• Activity: The word "setAttribute": say how many lines of the data below contain it, and give the number alone.

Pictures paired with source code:
******************************
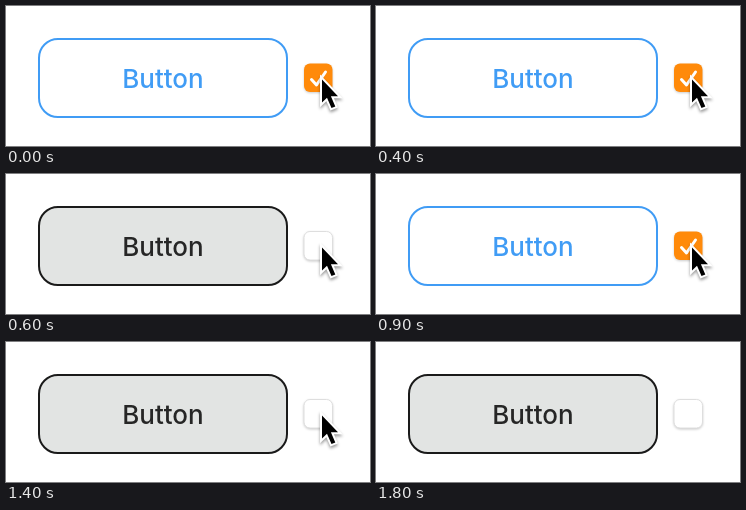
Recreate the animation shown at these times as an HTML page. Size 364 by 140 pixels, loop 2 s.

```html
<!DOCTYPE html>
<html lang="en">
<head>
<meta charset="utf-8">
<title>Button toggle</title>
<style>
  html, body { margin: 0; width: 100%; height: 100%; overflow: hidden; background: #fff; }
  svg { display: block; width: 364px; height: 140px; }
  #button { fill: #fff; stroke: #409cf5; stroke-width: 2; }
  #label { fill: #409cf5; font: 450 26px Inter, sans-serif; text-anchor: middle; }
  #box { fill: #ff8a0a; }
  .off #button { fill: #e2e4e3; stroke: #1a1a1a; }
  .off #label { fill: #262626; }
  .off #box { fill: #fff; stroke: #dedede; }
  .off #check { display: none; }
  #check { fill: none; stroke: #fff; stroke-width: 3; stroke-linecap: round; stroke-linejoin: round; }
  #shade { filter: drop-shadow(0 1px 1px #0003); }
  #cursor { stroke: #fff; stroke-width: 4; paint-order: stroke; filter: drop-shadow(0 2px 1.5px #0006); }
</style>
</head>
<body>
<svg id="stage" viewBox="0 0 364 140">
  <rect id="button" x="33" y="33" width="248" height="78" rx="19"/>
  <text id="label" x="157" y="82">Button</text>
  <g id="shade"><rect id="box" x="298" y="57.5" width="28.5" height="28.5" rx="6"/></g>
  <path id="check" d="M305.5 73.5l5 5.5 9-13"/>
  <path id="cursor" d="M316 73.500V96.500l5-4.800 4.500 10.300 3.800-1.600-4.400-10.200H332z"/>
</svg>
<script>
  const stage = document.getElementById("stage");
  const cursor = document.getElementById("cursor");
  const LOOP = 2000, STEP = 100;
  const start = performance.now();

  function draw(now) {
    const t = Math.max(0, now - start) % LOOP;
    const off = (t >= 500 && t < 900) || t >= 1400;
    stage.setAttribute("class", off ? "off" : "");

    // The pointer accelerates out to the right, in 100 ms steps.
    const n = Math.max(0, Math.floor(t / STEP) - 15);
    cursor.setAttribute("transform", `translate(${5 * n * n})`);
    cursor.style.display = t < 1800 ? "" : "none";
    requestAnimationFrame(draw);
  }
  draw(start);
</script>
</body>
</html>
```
******************************
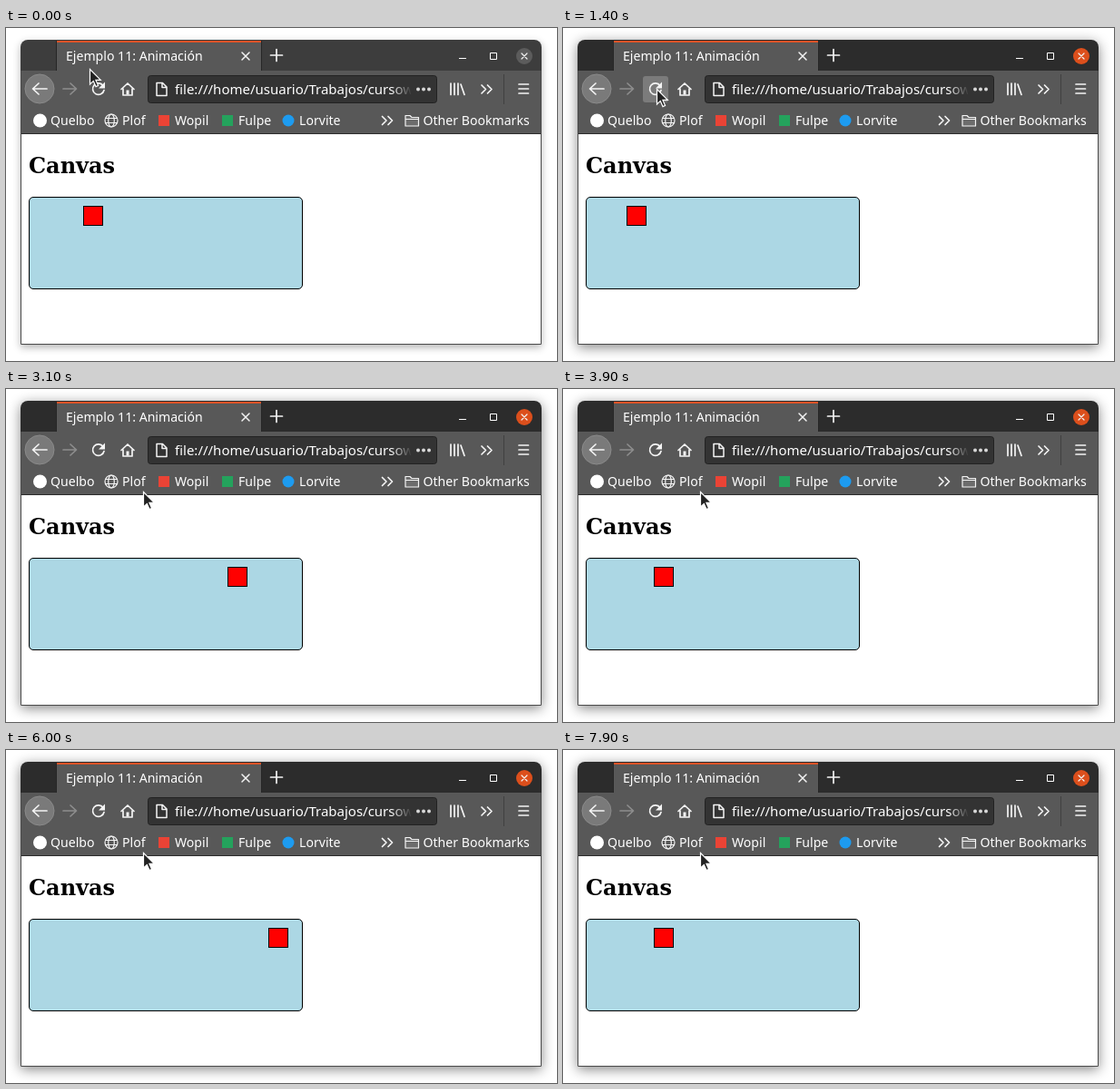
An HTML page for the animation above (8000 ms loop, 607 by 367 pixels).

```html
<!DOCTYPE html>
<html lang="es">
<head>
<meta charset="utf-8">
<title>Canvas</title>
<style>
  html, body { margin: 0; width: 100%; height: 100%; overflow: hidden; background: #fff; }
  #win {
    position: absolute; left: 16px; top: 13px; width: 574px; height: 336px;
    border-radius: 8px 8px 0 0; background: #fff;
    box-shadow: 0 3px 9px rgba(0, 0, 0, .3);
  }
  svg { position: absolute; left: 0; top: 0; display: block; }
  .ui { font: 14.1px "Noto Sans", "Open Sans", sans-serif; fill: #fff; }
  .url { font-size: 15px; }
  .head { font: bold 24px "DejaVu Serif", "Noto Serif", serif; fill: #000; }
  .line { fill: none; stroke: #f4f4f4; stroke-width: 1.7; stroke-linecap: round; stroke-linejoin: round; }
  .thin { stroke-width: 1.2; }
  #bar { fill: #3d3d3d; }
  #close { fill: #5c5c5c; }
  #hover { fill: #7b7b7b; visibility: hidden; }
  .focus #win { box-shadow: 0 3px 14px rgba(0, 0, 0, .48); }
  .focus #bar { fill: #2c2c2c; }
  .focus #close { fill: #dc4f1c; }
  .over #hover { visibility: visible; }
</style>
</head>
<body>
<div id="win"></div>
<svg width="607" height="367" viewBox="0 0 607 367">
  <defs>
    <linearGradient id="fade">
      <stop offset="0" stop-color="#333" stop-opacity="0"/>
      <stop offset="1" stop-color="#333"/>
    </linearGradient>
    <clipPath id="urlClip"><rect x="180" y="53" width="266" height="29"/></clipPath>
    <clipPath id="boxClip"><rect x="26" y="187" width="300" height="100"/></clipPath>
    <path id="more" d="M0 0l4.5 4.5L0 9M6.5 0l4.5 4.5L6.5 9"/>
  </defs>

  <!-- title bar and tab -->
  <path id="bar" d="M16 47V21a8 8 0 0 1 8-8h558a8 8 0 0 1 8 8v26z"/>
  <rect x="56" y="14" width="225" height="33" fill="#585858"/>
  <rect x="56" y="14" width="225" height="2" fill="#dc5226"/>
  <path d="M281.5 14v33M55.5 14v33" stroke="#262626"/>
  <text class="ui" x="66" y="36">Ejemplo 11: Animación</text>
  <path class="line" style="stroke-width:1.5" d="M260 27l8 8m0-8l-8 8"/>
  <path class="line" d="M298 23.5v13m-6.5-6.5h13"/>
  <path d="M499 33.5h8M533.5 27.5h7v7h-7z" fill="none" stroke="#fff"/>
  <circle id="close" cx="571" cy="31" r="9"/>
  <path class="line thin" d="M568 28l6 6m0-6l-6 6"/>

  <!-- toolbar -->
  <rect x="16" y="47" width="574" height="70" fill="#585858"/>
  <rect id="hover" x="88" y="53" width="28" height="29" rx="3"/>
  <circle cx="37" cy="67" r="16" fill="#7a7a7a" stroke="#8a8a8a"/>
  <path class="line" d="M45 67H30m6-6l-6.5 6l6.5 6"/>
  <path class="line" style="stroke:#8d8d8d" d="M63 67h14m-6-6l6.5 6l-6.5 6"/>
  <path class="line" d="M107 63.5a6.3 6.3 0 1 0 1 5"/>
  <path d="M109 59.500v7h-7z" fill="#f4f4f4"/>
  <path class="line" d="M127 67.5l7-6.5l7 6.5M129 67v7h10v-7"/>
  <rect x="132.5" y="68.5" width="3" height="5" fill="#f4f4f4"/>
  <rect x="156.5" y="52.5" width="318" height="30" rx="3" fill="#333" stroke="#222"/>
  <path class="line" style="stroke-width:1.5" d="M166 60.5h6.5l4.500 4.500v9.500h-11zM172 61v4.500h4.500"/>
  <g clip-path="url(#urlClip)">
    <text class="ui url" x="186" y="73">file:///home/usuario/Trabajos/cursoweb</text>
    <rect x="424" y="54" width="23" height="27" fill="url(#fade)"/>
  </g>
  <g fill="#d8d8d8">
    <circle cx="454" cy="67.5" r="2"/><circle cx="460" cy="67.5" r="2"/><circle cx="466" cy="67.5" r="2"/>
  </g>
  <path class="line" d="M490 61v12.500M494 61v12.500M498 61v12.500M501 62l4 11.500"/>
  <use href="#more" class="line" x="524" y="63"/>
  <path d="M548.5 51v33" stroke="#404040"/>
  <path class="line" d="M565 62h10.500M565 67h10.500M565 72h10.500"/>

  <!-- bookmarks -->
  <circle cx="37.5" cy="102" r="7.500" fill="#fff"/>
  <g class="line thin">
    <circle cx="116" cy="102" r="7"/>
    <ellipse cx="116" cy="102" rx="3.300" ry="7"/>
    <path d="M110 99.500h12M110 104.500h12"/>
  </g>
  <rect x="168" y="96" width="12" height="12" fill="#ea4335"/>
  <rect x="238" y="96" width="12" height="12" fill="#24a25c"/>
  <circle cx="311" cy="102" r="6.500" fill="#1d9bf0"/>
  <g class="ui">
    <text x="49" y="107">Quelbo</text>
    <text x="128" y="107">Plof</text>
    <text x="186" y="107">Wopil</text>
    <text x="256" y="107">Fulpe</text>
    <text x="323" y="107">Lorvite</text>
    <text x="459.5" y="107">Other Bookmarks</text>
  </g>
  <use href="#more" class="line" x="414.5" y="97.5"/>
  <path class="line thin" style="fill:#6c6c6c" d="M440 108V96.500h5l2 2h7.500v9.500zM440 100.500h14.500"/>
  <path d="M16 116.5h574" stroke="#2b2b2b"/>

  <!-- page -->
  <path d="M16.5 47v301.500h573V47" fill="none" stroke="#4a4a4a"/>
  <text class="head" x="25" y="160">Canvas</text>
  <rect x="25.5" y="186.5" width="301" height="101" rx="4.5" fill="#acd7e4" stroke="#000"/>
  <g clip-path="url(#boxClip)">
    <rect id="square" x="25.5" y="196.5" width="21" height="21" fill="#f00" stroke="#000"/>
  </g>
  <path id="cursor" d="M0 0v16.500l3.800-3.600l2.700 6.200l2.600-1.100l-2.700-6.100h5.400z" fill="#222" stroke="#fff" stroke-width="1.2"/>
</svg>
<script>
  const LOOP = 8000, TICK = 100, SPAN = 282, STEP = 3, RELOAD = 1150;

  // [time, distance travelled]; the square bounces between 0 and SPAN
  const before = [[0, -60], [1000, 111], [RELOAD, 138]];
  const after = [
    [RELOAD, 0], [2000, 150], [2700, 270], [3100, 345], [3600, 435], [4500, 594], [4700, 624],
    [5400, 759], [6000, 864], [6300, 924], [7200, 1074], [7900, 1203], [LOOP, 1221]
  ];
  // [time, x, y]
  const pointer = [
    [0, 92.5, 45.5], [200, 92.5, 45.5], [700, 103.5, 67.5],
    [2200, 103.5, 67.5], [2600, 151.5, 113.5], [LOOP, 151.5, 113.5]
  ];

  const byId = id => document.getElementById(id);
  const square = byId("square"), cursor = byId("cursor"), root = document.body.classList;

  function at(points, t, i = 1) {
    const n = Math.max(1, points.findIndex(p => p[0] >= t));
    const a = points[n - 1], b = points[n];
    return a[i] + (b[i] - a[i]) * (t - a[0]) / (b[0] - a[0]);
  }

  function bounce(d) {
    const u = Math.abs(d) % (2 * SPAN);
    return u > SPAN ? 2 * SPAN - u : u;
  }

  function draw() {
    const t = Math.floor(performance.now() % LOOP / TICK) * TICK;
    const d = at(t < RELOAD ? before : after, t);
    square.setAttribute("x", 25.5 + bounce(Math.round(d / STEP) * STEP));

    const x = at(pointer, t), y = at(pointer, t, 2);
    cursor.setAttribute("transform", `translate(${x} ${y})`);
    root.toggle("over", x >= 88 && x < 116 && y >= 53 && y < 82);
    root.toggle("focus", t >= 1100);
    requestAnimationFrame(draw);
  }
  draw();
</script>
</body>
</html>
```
******************************
• Exercise answer: 4